■ Work request
Could you retype every line of the data underneath without altering anything?
:: Exercise data
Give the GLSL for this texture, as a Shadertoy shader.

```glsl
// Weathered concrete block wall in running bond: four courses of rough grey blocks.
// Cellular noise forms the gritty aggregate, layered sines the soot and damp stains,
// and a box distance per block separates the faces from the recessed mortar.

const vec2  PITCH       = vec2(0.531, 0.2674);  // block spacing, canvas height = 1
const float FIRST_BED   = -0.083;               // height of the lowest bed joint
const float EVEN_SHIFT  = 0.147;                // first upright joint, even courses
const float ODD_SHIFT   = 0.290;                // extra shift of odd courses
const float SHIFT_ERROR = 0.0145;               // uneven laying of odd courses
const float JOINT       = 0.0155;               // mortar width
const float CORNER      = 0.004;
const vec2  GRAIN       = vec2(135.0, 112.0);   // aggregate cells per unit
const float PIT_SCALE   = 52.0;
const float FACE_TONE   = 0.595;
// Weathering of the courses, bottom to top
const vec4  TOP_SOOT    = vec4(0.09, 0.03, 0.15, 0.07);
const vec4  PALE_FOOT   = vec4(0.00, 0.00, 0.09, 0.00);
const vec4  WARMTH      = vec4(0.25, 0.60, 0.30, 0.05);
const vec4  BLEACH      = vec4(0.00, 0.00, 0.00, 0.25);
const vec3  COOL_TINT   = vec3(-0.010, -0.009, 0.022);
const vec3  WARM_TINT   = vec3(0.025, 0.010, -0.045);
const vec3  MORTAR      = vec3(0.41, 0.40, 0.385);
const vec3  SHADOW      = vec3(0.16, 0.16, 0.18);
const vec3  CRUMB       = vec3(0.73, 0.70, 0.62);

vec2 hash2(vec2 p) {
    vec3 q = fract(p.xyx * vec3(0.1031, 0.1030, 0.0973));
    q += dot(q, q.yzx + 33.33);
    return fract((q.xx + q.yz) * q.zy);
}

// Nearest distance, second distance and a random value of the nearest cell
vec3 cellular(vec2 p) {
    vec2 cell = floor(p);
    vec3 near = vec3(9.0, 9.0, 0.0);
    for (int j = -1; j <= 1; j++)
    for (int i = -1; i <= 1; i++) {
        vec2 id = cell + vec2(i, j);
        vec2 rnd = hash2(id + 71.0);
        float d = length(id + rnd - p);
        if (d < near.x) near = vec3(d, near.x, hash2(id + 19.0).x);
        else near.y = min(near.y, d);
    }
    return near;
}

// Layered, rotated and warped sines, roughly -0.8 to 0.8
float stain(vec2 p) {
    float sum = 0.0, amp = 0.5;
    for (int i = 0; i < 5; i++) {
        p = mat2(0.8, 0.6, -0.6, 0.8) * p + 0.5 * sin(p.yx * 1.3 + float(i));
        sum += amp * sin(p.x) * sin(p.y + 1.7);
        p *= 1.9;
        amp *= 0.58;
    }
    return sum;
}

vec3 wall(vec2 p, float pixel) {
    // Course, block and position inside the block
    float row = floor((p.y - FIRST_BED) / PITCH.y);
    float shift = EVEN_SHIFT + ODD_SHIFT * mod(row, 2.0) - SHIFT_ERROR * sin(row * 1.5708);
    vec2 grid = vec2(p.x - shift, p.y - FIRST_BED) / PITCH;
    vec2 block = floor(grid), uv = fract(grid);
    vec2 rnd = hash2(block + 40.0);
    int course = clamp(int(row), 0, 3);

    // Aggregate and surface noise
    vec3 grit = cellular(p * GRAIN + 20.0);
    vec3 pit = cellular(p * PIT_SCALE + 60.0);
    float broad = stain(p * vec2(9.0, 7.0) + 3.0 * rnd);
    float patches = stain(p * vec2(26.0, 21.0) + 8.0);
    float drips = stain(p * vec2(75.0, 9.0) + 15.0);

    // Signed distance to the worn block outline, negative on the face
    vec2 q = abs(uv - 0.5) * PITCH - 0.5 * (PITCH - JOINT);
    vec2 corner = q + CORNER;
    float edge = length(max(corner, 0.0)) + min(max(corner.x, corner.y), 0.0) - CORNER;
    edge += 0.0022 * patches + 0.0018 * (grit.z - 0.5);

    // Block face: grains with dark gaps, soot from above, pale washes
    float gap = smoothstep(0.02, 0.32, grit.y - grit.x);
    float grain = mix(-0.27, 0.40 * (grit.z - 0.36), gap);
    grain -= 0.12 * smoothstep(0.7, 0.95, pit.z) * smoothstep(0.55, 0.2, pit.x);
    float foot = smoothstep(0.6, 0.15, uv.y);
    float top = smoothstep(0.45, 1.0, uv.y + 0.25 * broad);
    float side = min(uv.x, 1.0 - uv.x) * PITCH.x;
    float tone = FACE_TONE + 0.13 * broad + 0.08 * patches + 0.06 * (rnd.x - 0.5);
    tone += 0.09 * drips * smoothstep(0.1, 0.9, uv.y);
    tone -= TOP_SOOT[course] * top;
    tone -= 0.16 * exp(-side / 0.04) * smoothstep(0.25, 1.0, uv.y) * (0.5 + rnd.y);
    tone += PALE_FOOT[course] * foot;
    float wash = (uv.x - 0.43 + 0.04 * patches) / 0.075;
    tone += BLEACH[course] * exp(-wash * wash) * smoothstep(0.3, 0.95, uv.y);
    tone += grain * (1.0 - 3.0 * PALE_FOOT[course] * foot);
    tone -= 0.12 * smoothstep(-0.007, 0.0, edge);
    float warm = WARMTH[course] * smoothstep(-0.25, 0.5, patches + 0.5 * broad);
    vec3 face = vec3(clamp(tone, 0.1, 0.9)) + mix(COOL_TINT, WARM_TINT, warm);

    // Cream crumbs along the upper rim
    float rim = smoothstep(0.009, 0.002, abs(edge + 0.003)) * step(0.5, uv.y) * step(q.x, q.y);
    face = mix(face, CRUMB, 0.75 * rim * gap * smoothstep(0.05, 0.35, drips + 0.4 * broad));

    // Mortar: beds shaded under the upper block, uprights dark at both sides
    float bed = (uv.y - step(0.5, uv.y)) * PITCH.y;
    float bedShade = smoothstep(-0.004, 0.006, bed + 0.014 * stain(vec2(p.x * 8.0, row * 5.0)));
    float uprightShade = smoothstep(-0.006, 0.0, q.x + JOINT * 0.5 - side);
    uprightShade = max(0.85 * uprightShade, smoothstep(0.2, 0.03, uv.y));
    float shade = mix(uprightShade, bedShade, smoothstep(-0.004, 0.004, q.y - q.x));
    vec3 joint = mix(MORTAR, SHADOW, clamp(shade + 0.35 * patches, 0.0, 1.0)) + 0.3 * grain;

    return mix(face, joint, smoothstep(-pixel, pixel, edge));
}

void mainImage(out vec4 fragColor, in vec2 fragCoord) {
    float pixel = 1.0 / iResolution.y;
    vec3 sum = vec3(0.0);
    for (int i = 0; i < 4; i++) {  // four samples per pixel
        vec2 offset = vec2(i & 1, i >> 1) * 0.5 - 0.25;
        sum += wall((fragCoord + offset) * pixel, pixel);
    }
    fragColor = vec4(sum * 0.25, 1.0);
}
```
::::
■ Reply
Give the GLSL for this texture, as a Shadertoy shader.

```glsl
// Weathered concrete block wall in running bond: four courses of rough grey blocks.
// Cellular noise forms the gritty aggregate, layered sines the soot and damp stains,
// and a box distance per block separates the faces from the recessed mortar.

const vec2  PITCH       = vec2(0.531, 0.2674);  // block spacing, canvas height = 1
const float FIRST_BED   = -0.083;               // height of the lowest bed joint
const float EVEN_SHIFT  = 0.147;                // first upright joint, even courses
const float ODD_SHIFT   = 0.290;                // extra shift of odd courses
const float SHIFT_ERROR = 0.0145;               // uneven laying of odd courses
const float JOINT       = 0.0155;               // mortar width
const float CORNER      = 0.004;
const vec2  GRAIN       = vec2(135.0, 112.0);   // aggregate cells per unit
const float PIT_SCALE   = 52.0;
const float FACE_TONE   = 0.595;
// Weathering of the courses, bottom to top
const vec4  TOP_SOOT    = vec4(0.09, 0.03, 0.15, 0.07);
const vec4  PALE_FOOT   = vec4(0.00, 0.00, 0.09, 0.00);
const vec4  WARMTH      = vec4(0.25, 0.60, 0.30, 0.05);
const vec4  BLEACH      = vec4(0.00, 0.00, 0.00, 0.25);
const vec3  COOL_TINT   = vec3(-0.010, -0.009, 0.022);
const vec3  WARM_TINT   = vec3(0.025, 0.010, -0.045);
const vec3  MORTAR      = vec3(0.41, 0.40, 0.385);
const vec3  SHADOW      = vec3(0.16, 0.16, 0.18);
const vec3  CRUMB       = vec3(0.73, 0.70, 0.62);

vec2 hash2(vec2 p) {
    vec3 q = fract(p.xyx * vec3(0.1031, 0.1030, 0.0973));
    q += dot(q, q.yzx + 33.33);
    return fract((q.xx + q.yz) * q.zy);
}

// Nearest distance, second distance and a random value of the nearest cell
vec3 cellular(vec2 p) {
    vec2 cell = floor(p);
    vec3 near = vec3(9.0, 9.0, 0.0);
    for (int j = -1; j <= 1; j++)
    for (int i = -1; i <= 1; i++) {
        vec2 id = cell + vec2(i, j);
        vec2 rnd = hash2(id + 71.0);
        float d = length(id + rnd - p);
        if (d < near.x) near = vec3(d, near.x, hash2(id + 19.0).x);
        else near.y = min(near.y, d);
    }
    return near;
}

// Layered, rotated and warped sines, roughly -0.8 to 0.8
float stain(vec2 p) {
    float sum = 0.0, amp = 0.5;
    for (int i = 0; i < 5; i++) {
        p = mat2(0.8, 0.6, -0.6, 0.8) * p + 0.5 * sin(p.yx * 1.3 + float(i));
        sum += amp * sin(p.x) * sin(p.y + 1.7);
        p *= 1.9;
        amp *= 0.58;
    }
    return sum;
}

vec3 wall(vec2 p, float pixel) {
    // Course, block and position inside the block
    float row = floor((p.y - FIRST_BED) / PITCH.y);
    float shift = EVEN_SHIFT + ODD_SHIFT * mod(row, 2.0) - SHIFT_ERROR * sin(row * 1.5708);
    vec2 grid = vec2(p.x - shift, p.y - FIRST_BED) / PITCH;
    vec2 block = floor(grid), uv = fract(grid);
    vec2 rnd = hash2(block + 40.0);
    int course = clamp(int(row), 0, 3);

    // Aggregate and surface noise
    vec3 grit = cellular(p * GRAIN + 20.0);
    vec3 pit = cellular(p * PIT_SCALE + 60.0);
    float broad = stain(p * vec2(9.0, 7.0) + 3.0 * rnd);
    float patches = stain(p * vec2(26.0, 21.0) + 8.0);
    float drips = stain(p * vec2(75.0, 9.0) + 15.0);

    // Signed distance to the worn block outline, negative on the face
    vec2 q = abs(uv - 0.5) * PITCH - 0.5 * (PITCH - JOINT);
    vec2 corner = q + CORNER;
    float edge = length(max(corner, 0.0)) + min(max(corner.x, corner.y), 0.0) - CORNER;
    edge += 0.0022 * patches + 0.0018 * (grit.z - 0.5);

    // Block face: grains with dark gaps, soot from above, pale washes
    float gap = smoothstep(0.02, 0.32, grit.y - grit.x);
    float grain = mix(-0.27, 0.40 * (grit.z - 0.36), gap);
    grain -= 0.12 * smoothstep(0.7, 0.95, pit.z) * smoothstep(0.55, 0.2, pit.x);
    float foot = smoothstep(0.6, 0.15, uv.y);
    float top = smoothstep(0.45, 1.0, uv.y + 0.25 * broad);
    float side = min(uv.x, 1.0 - uv.x) * PITCH.x;
    float tone = FACE_TONE + 0.13 * broad + 0.08 * patches + 0.06 * (rnd.x - 0.5);
    tone += 0.09 * drips * smoothstep(0.1, 0.9, uv.y);
    tone -= TOP_SOOT[course] * top;
    tone -= 0.16 * exp(-side / 0.04) * smoothstep(0.25, 1.0, uv.y) * (0.5 + rnd.y);
    tone += PALE_FOOT[course] * foot;
    float wash = (uv.x - 0.43 + 0.04 * patches) / 0.075;
    tone += BLEACH[course] * exp(-wash * wash) * smoothstep(0.3, 0.95, uv.y);
    tone += grain * (1.0 - 3.0 * PALE_FOOT[course] * foot);
    tone -= 0.12 * smoothstep(-0.007, 0.0, edge);
    float warm = WARMTH[course] * smoothstep(-0.25, 0.5, patches + 0.5 * broad);
    vec3 face = vec3(clamp(tone, 0.1, 0.9)) + mix(COOL_TINT, WARM_TINT, warm);

    // Cream crumbs along the upper rim
    float rim = smoothstep(0.009, 0.002, abs(edge + 0.003)) * step(0.5, uv.y) * step(q.x, q.y);
    face = mix(face, CRUMB, 0.75 * rim * gap * smoothstep(0.05, 0.35, drips + 0.4 * broad));

    // Mortar: beds shaded under the upper block, uprights dark at both sides
    float bed = (uv.y - step(0.5, uv.y)) * PITCH.y;
    float bedShade = smoothstep(-0.004, 0.006, bed + 0.014 * stain(vec2(p.x * 8.0, row * 5.0)));
    float uprightShade = smoothstep(-0.006, 0.0, q.x + JOINT * 0.5 - side);
    uprightShade = max(0.85 * uprightShade, smoothstep(0.2, 0.03, uv.y));
    float shade = mix(uprightShade, bedShade, smoothstep(-0.004, 0.004, q.y - q.x));
    vec3 joint = mix(MORTAR, SHADOW, clamp(shade + 0.35 * patches, 0.0, 1.0)) + 0.3 * grain;

    return mix(face, joint, smoothstep(-pixel, pixel, edge));
}

void mainImage(out vec4 fragColor, in vec2 fragCoord) {
    float pixel = 1.0 / iResolution.y;
    vec3 sum = vec3(0.0);
    for (int i = 0; i < 4; i++) {  // four samples per pixel
        vec2 offset = vec2(i & 1, i >> 1) * 0.5 - 0.25;
        sum += wall((fragCoord + offset) * pixel, pixel);
    }
    fragColor = vec4(sum * 0.25, 1.0);
}
```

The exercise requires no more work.